■ **Exercise directions**: Exactly as written, output the lines below starting from the first and ending with the line that contains "var(--hide); stroke: var(--ink);"; omit pictures.

═══ Given information

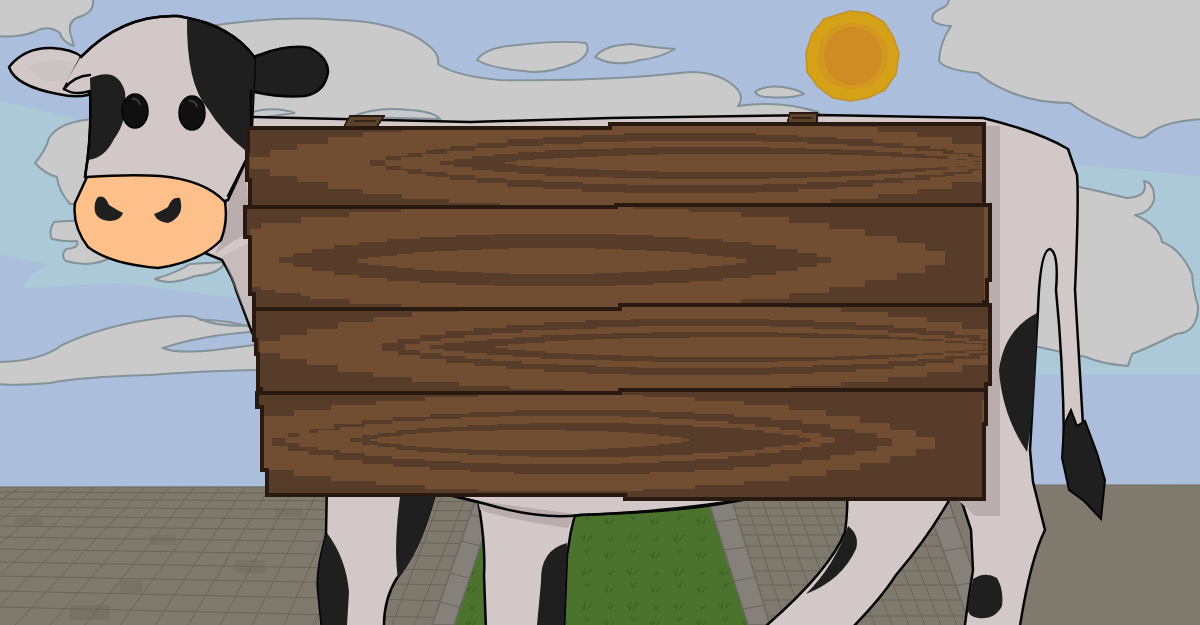
<!DOCTYPE html>
<html lang="en">
<head>
<meta charset="utf-8">
<title>Cow with a wooden sign</title>
<style>
:root {
  --sky: #abbedb;
  --sky-teal: #abc9d7;
  --cloud: #cacaca;
  --cloud-edge: #84929a;
  --sun: #d5a217;
  --sun-mid: #d39820;
  --sun-core: #cf8c24;
  --stone: #7f7a6d;
  --stone-line: #69655a;
  --curb: #85817a;
  --grass: #4b732d;
  --blade: #3d6324;
  --hide: #d2c8c7;
  --hide-shade: #b9adad;
  --patch: #1f1f1f;
  --ink: #050505;
  --muzzle: #fdc08a;
  --wood: #573c29;
  --wood-light: #714e32;
  --wood-edge: #281a10;
}
html, body { margin: 0; overflow: hidden; }
svg { display: block; width: 1200px; height: 625px; }
.cloud { fill: var(--cloud); stroke: var(--cloud-edge); stroke-width: 2; stroke-linejoin: round; }
.gap { fill: var(--sky); stroke: var(--cloud-edge); stroke-width: 2; }
.teal { fill: var(--sky-teal); }
.joint { fill: none; stroke: var(--stone-line); stroke-width: 1; }
.curb { fill: var(--curb); stroke: #6c6861; stroke-width: 1.5; }
.hide { fill: var(--hide); stroke: var(--ink); stroke-width: 2.5; stroke-linejoin: round; }
.patch { fill: var(--patch); }
.shade { fill: var(--hide-shade); }
.line { fill: none; stroke: var(--ink); stroke-width: 2.5; stroke-linecap: round; stroke-linejoin: round; }
.board { fill: var(--wood); }
.frame { fill: none; stroke: var(--wood-edge); stroke-width: 3.5; }
.light { fill: var(--wood-light); }
.dark { fill: var(--wood); }
.sign { shape-rendering: crispEdges; }
</style>
</head>
<body>
<svg viewBox="0 0 1200 625" role="img" aria-label="A cow standing on a paved path wearing a blank wooden sign">
  <defs>
    <path id="ring" d="M-22-100H22V-95H36V-88H49V-79H61V-68H71V-56H80V-42H88V-28H95V-13H100V13H95V28H88V42H80V56H71V68H61V79H49V88H36V95H22V100H-22V95H-36V88H-49V79H-61V68H-71V56H-80V42H-88V28H-95V13H-100V-13H-95V-28H-88V-42H-80V-56H-71V-68H-61V-79H-49V-88H-36V-95H-22Z"/>
    <path id="plank-1" d="M248 128H610V124H984V205H616V207H250V180H247V152H248Z"/>
    <path id="plank-2" d="M245 207H616V205H990V280H987V302H984V305H620V309H254V294H250V237H245Z"/>
    <path id="plank-3" d="M254 309H620V305H990V384H986V390H620V393H261V389H258V354H256V340H254Z"/>
    <path id="plank-4" d="M257 393H620V390H986V424H984V499H625V495H267V470H262V407H257Z"/>
    <clipPath id="clip-1"><use href="#plank-1"/></clipPath>
    <clipPath id="clip-2"><use href="#plank-2"/></clipPath>
    <clipPath id="clip-3"><use href="#plank-3"/></clipPath>
    <clipPath id="clip-4"><use href="#plank-4"/></clipPath>
    <pattern id="blades" width="46" height="34" patternUnits="userSpaceOnUse">
      <path d="M6 9l3 5 1-6m2 6 4-5M29 26l3 5 1-7m2 7 5-6M33 5l2 4 3-4M10 28l2 3 3-4" fill="none" stroke="var(--blade)" stroke-width="1.3"/>
    </pattern>
    <clipPath id="left-paving"><path d="M0 487H500L434 625H0Z"/></clipPath>
    <clipPath id="right-paving"><path d="M728 487H925L972 625H768Z"/></clipPath>
  </defs>

  <g id="sky">
    <rect width="1200" height="625" fill="var(--sky)"/>
    <path class="teal" d="M0 101L90 122 250 140V300L120 283 22 288 30 277 48 264 0 255Z"/>
    <path class="teal" d="M980 158L1080 165 1200 176V374H980Z"/>
  </g>

  <g id="clouds">
    <path class="cloud" d="M-4-4H92Q97 10 82 16Q68 19 70 32L74 46Q62 42 60 33Q48 24 34 32Q18 38-4 36Z"/>
    <path class="cloud" d="M200 28Q270 15 340 20Q400 22 428 45Q440 54 438 64Q455 76 500 80Q600 82 690 72Q722 72 738 90Q744 98 738 106Q780 100 818 112L824 122H240V60Z"/>
    <path class="gap" d="M252 112Q275 106 295 113L250 119ZM352 117Q375 106 410 110Q435 112 440 119Z" fill-opacity=".1"/>
    <path class="cloud" d="M477 60Q485 47 518 45Q560 40 586 43Q592 54 575 63Q545 75 524 71Q490 68 477 60Z"/>
    <path class="cloud" d="M595 57Q604 45 632 44Q650 47 675 49Q660 58 640 60Q615 68 595 57Z"/>
    <path class="cloud" d="M755 92Q764 85 783 87Q800 90 804 94Q790 99 768 97Q758 97 755 92Z"/>
    <path class="cloud" d="M949-4Q950 6 940 9Q930 14 933 21Q940 26 951 26Q940 42 939 61Q945 70 978 73Q988 83 1010 92Q1035 103 1070 103Q1090 118 1128 134Q1142 142 1150 133Q1165 121 1204 119V-4Z"/>
    <path class="cloud" d="M1060 183Q1095 190 1127 198Q1149 197 1144 181Q1155 183 1154 200Q1150 213 1135 215Q1160 226 1162 242Q1180 248 1192 274Q1193 290 1198 306Q1198 333 1176 334Q1150 347 1132 354L1128 366Q1102 364 1086 357Q1060 352 1030 345V190Z"/>
    <path class="cloud" d="M95 119Q60 121 49 138Q46 150 35 163Q45 174 57 177Q58 190 70 204H110Z"/>
    <path class="cloud" d="M95 221Q72 220 54 222Q48 232 52 239Q66 242 77 241Q80 248 66 249Q60 256 66 261Q90 268 110 258Z"/>
    <path class="cloud" d="M155 279Q178 272 190 264L225 262Q220 274 195 276Q170 286 155 279Z"/>
    <path class="cloud" d="M-4 362Q40 362 62 345Q105 325 160 318Q195 313 200 320Q225 319 262 330V370Q200 371 150 375Q80 377 50 383Q20 386-4 384Z"/>
    <path class="gap" d="M262 331Q200 335 163 348Q175 354 215 350L262 344Z"/>
    <path d="M200 319Q220 328 262 325" fill="none" stroke="var(--cloud-edge)" stroke-width="2"/>
  </g>

  <g id="sun">
    <path d="M850 11L868 13 884 22 893 36 899 53 896 74 885 90 868 98 851 101 833 98 818 87 807 72 806 52 812 34 824 19Z" fill="var(--sun)" stroke="#c2902a" stroke-width="1.5"/>
    <path d="M853 22L875 28 888 47 886 69 872 86 850 90 828 83 817 64 820 41 834 26Z" fill="var(--sun-mid)"/>
    <circle cx="853" cy="56" r="29" fill="var(--sun-core)"/>
  </g>

  <g id="ground">
    <path d="M0 487L1200 485V625H0Z" fill="var(--stone)"/>
    <g clip-path="url(#left-paving)">
      <path d="M70 605h40v15h-40ZM235 560h30v13h-30ZM15 518h28v9h-28ZM150 535h26v10h-26ZM275 508h28v9h-28ZM120 580h22v13h-22Z" fill="#777266"/>
      <path class="joint" d="M0 492L500 494M0 499L500 502M0 507L500 511M0 516L500 521M0 526L500 532M0 537L500 544M0 549L500 557M0 562L500 571M0 576L500 586M0 591L500 602M0 607L500 619"/>
      <path class="joint" d="M20 487L-90 560M45 487L-80 580M70 487L-70 600M95 487L-55 625M120 487L-20 625M145 487L15 625M170 487L50 625M195 487L85 625M220 487L120 625M245 487L155 625M270 487L188 625M295 487L220 625M320 487L252 625M345 487L284 625M370 487L314 625M395 487L342 625M420 487L368 625M445 487L392 625M470 487L414 625"/>
    </g>
    <path d="M0 487H330M1030 485H1200" stroke="#6e6a60" stroke-width="1"/>
    <path id="lawn" d="M490 487H706L748 625H452Z" fill="var(--grass)"/>
    <path d="M490 487H706L748 625H452Z" fill="url(#blades)"/>
    <path class="curb" d="M480 487H500L454 625H432Z"/>
    <path class="joint" d="M470 515L491 518M461 541L482 546M450 573L472 579M440 602L462 608"/>
    <g clip-path="url(#right-paving)">
      <path class="joint" d="M720 508H980M720 516H980M720 525H980M720 535H980M720 546H980M720 558H980M720 571H980M720 585H980M720 600H980M720 616H980"/>
      <path class="joint" d="M742 487L786 625M758 487L804 625M774 487L822 625M790 487L840 625M806 487L858 625M822 487L875 625M838 487L892 625M854 487L909 625M870 487L925 625M886 487L941 625M902 487L957 625"/>
    </g>
    <path class="curb" d="M704 487H728L770 625H748Z"/>
    <path class="joint" d="M714 522L738 519M723 550L747 547M733 581L757 577M743 609L765 605"/>
    <path class="curb" d="M920 487H944L992 625H970Z"/>
    <path class="joint" d="M932 520L956 517M942 551L968 547M954 586L980 581"/>
  </g>

  <g id="cow">
    <g id="legs">
      <path class="hide" d="M327 480L326 535Q316 570 318 590L322 630H384Q383 600 397 578Q422 545 436 490Z"/>
      <path class="patch" d="M327 533Q346 558 349 592L347 625H322L318 588Q318 560 327 533ZM401 490H436Q425 545 398 579Q393 545 401 490Z"/>
      <path class="hide" d="M476 490Q486 540 484 575L486 630H564L567 555Q570 532 576 510L570 490Z"/>
      <path class="patch" d="M567 543Q540 550 541 582L537 625H564Z"/>
      <path class="hide" d="M847 490Q848 512 845 532Q830 570 767 625V632H848Q880 600 896 575Q930 535 952 495Z"/>
      <path class="patch" d="M848 526Q860 535 856 549Q842 580 806 594Q835 565 848 526Z"/>
    </g>
    <path id="body" class="hide" d="M245 140L228 185Q222 235 205 253L222 260Q234 280 236 290L251 330 300 440 430 490Q470 500 486 504Q540 520 580 515Q670 512 720 504L800 490H958L971 530 973 570Q968 600 964 632H1019Q1030 560 1045 530L1033 482 1030 450 1038 310Q1040 250 1050 249Q1059 253 1056 290Q1063 360 1064 440L1083 425 1075 290Q1079 200 1077 175L1068 149Q1040 132 983 118L820 115 610 118 470 122 251 117Z"/>
    <path class="shade" d="M245 152L229 190Q228 230 215 254L232 242 250 232ZM478 501L575 514 568 528Q510 520 480 510ZM984 126H1000V516H975L957 499H984Z"/>
    <path class="shade" d="M222 256L235 288 254 334V240Z" opacity=".45"/>
    <path class="line" d="M436 492Q470 500 486 504Q540 520 580 515Q670 512 752 498"/>
    <path class="patch" d="M1037 313Q1004 330 999 370Q1002 415 1027 452Q1036 400 1037 313ZM973 579Q985 571 997 578Q1004 590 1002 606Q995 620 978 618Q966 616 968 606Z"/>
    <path id="tail-tip" d="M1071 410L1077 426 1085 421 1097 453 1105 480 1101 519 1084 501 1069 490 1062 458 1064 425Z" fill="var(--patch)" stroke="var(--ink)" stroke-width="2"/>

    <g id="head">
      <path class="hide" d="M88 95Q75 98 58 94Q15 86 9 67Q25 47 52 48Q72 49 82 57L100 70Z"/>
      <path d="M28 67Q46 58 72 62L82 76Q60 84 42 80Z" fill="#c9c3c2"/>
      <path d="M250 58L262 54Q290 44 310 48Q328 57 328 72Q325 92 305 96Q280 98 250 91Z" fill="var(--patch)" stroke="var(--ink)" stroke-width="2.5"/>
      <path class="hide" d="M81 57Q122 14 178 16Q232 25 255 58L251 150 228 200 145 225 85 177Q92 135 90 91Q75 96 64 89Z"/>
      <path d="M66 82Q76 91 91 88L101 65 80 58Z" fill="var(--hide)"/>
      <path class="patch" d="M90 78Q118 66 125 92Q128 121 114 139Q105 158 88 160Q92 125 90 78Z"/>
      <path class="patch" d="M187 17Q231 23 255 58L251 150 246 151Q222 132 208 109Q186 84 187 17Z"/>
      <path class="line" d="M64 89Q74 76 90 75M81 57Q122 14 178 16Q232 25 255 58M251 91V150L228 196M90 91Q92 135 85 177"/>
      <g id="eyes" fill="#101010" stroke="var(--ink)" stroke-width="1.5">
        <ellipse cx="135" cy="111" rx="13" ry="17"/>
        <ellipse cx="192" cy="113" rx="13" ry="17"/>
      </g>
      <path d="M132 99q6-1 8 6M189 101q6-1 8 6" fill="none" stroke="#3a3a3a" stroke-width="2"/>
      <path d="M87 177Q130 174 160 176Q205 180 225 202Q228 222 221 240Q200 262 158 268Q110 264 88 247Q72 226 75 203Z" fill="var(--muzzle)" stroke="var(--ink)" stroke-width="2.5"/>
      <path class="patch" d="M97 198Q104 193 109 205Q117 210 123 213Q121 220 110 221Q92 220 95 203Z"/>
      <path class="patch" d="M180 198Q172 196 168 207Q160 212 154 214Q157 222 168 223Q183 217 181 203Z"/>
    </g>
  </g>

  <g id="sign" class="sign">
    <path d="M350 116H384L376 128H343ZM790 113H817V123H787Z" fill="#5d422c" stroke="var(--wood-edge)" stroke-width="1.5"/>
    <path d="M354 121h22M792 118h20" stroke="#35261a" stroke-width="2"/>
    <g clip-path="url(#clip-1)">
      <use href="#plank-1" class="board"/>
      <use href="#ring" class="light" transform="translate(640 163) scale(3.9 .46)"/>
      <use href="#ring" class="dark" transform="translate(690 163) scale(3.2 .25)"/>
      <use href="#ring" class="dark" transform="translate(690 163) scale(3 .3)"/>
      <use href="#ring" class="light" transform="translate(695 163) scale(3.1 .22)"/>
      <use href="#ring" class="dark" transform="translate(710 163) scale(2.7 .16)"/>
      <use href="#ring" class="light" transform="translate(745 163) scale(2.4 .09)"/>
    </g>
    <g clip-path="url(#clip-2)">
      <use href="#plank-2" class="board"/>
      <path class="light" d="M984 205H990V302H984Z"/>
      <use href="#ring" class="light" transform="translate(545 258) scale(4 .52)"/>
      <path class="dark" d="M250 215H264V211H300V207H245V240H250ZM250 290H275V296H310V301H350V309H250Z"/>
      <use href="#ring" class="dark" transform="translate(555 260) scale(2.76 .26)"/>
      <use href="#ring" class="light" transform="translate(552 261) scale(1.94 .13)"/>
    </g>
    <g clip-path="url(#clip-3)">
      <use href="#plank-3" class="board"/>
      <use href="#ring" class="light" transform="translate(650 347) scale(3.9 .44)"/>
      <use href="#ring" class="dark" transform="translate(700 347) scale(3.18 .28)"/>
      <use href="#ring" class="light" transform="translate(705 347) scale(3 .21)"/>
      <use href="#ring" class="dark" transform="translate(715 347) scale(2.85 .15)"/>
      <use href="#ring" class="light" transform="translate(745 347) scale(2.5 .1)"/>
    </g>
    <g clip-path="url(#clip-4)">
      <use href="#plank-4" class="board"/>
      <path class="light" d="M978 400H986V488H978Z"/>
      <path class="dark" d="M970 390H982V499H970Z"/>
      <use href="#ring" class="light" transform="translate(560 443) scale(3.75 .48)"/>
      <path class="dark" d="M262 398H300V404H278V412H262ZM265 480H284V487H330V495H265Z"/>
      <use href="#ring" class="dark" transform="translate(582 442) scale(3.1 .32)"/>
      <use href="#ring" class="light" transform="translate(560 440) scale(2.75 .24)"/>
      <use href="#ring" class="dark" transform="translate(580 440) scale(2.3 .17)"/>
      <use href="#ring" class="light" transform="translate(530 440) scale(1.6 .1)"/>
    </g>
    <g class="frame">
      <use href="#plank-1"/>
      <use href="#plank-2"/>
      <use href="#plank-3"/>
      <use href="#plank-4"/>
    </g>
  </g>
</svg>
</body>
</html>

══════

■ **Written answer**:
<!DOCTYPE html>
<html lang="en">
<head>
<meta charset="utf-8">
<title>Cow with a wooden sign</title>
<style>
:root {
  --sky: #abbedb;
  --sky-teal: #abc9d7;
  --cloud: #cacaca;
  --cloud-edge: #84929a;
  --sun: #d5a217;
  --sun-mid: #d39820;
  --sun-core: #cf8c24;
  --stone: #7f7a6d;
  --stone-line: #69655a;
  --curb: #85817a;
  --grass: #4b732d;
  --blade: #3d6324;
  --hide: #d2c8c7;
  --hide-shade: #b9adad;
  --patch: #1f1f1f;
  --ink: #050505;
  --muzzle: #fdc08a;
  --wood: #573c29;
  --wood-light: #714e32;
  --wood-edge: #281a10;
}
html, body { margin: 0; overflow: hidden; }
svg { display: block; width: 1200px; height: 625px; }
.cloud { fill: var(--cloud); stroke: var(--cloud-edge); stroke-width: 2; stroke-linejoin: round; }
.gap { fill: var(--sky); stroke: var(--cloud-edge); stroke-width: 2; }
.teal { fill: var(--sky-teal); }
.joint { fill: none; stroke: var(--stone-line); stroke-width: 1; }
.curb { fill: var(--curb); stroke: #6c6861; stroke-width: 1.5; }
.hide { fill: var(--hide); stroke: var(--ink); stroke-width: 2.5; stroke-linejoin: round; }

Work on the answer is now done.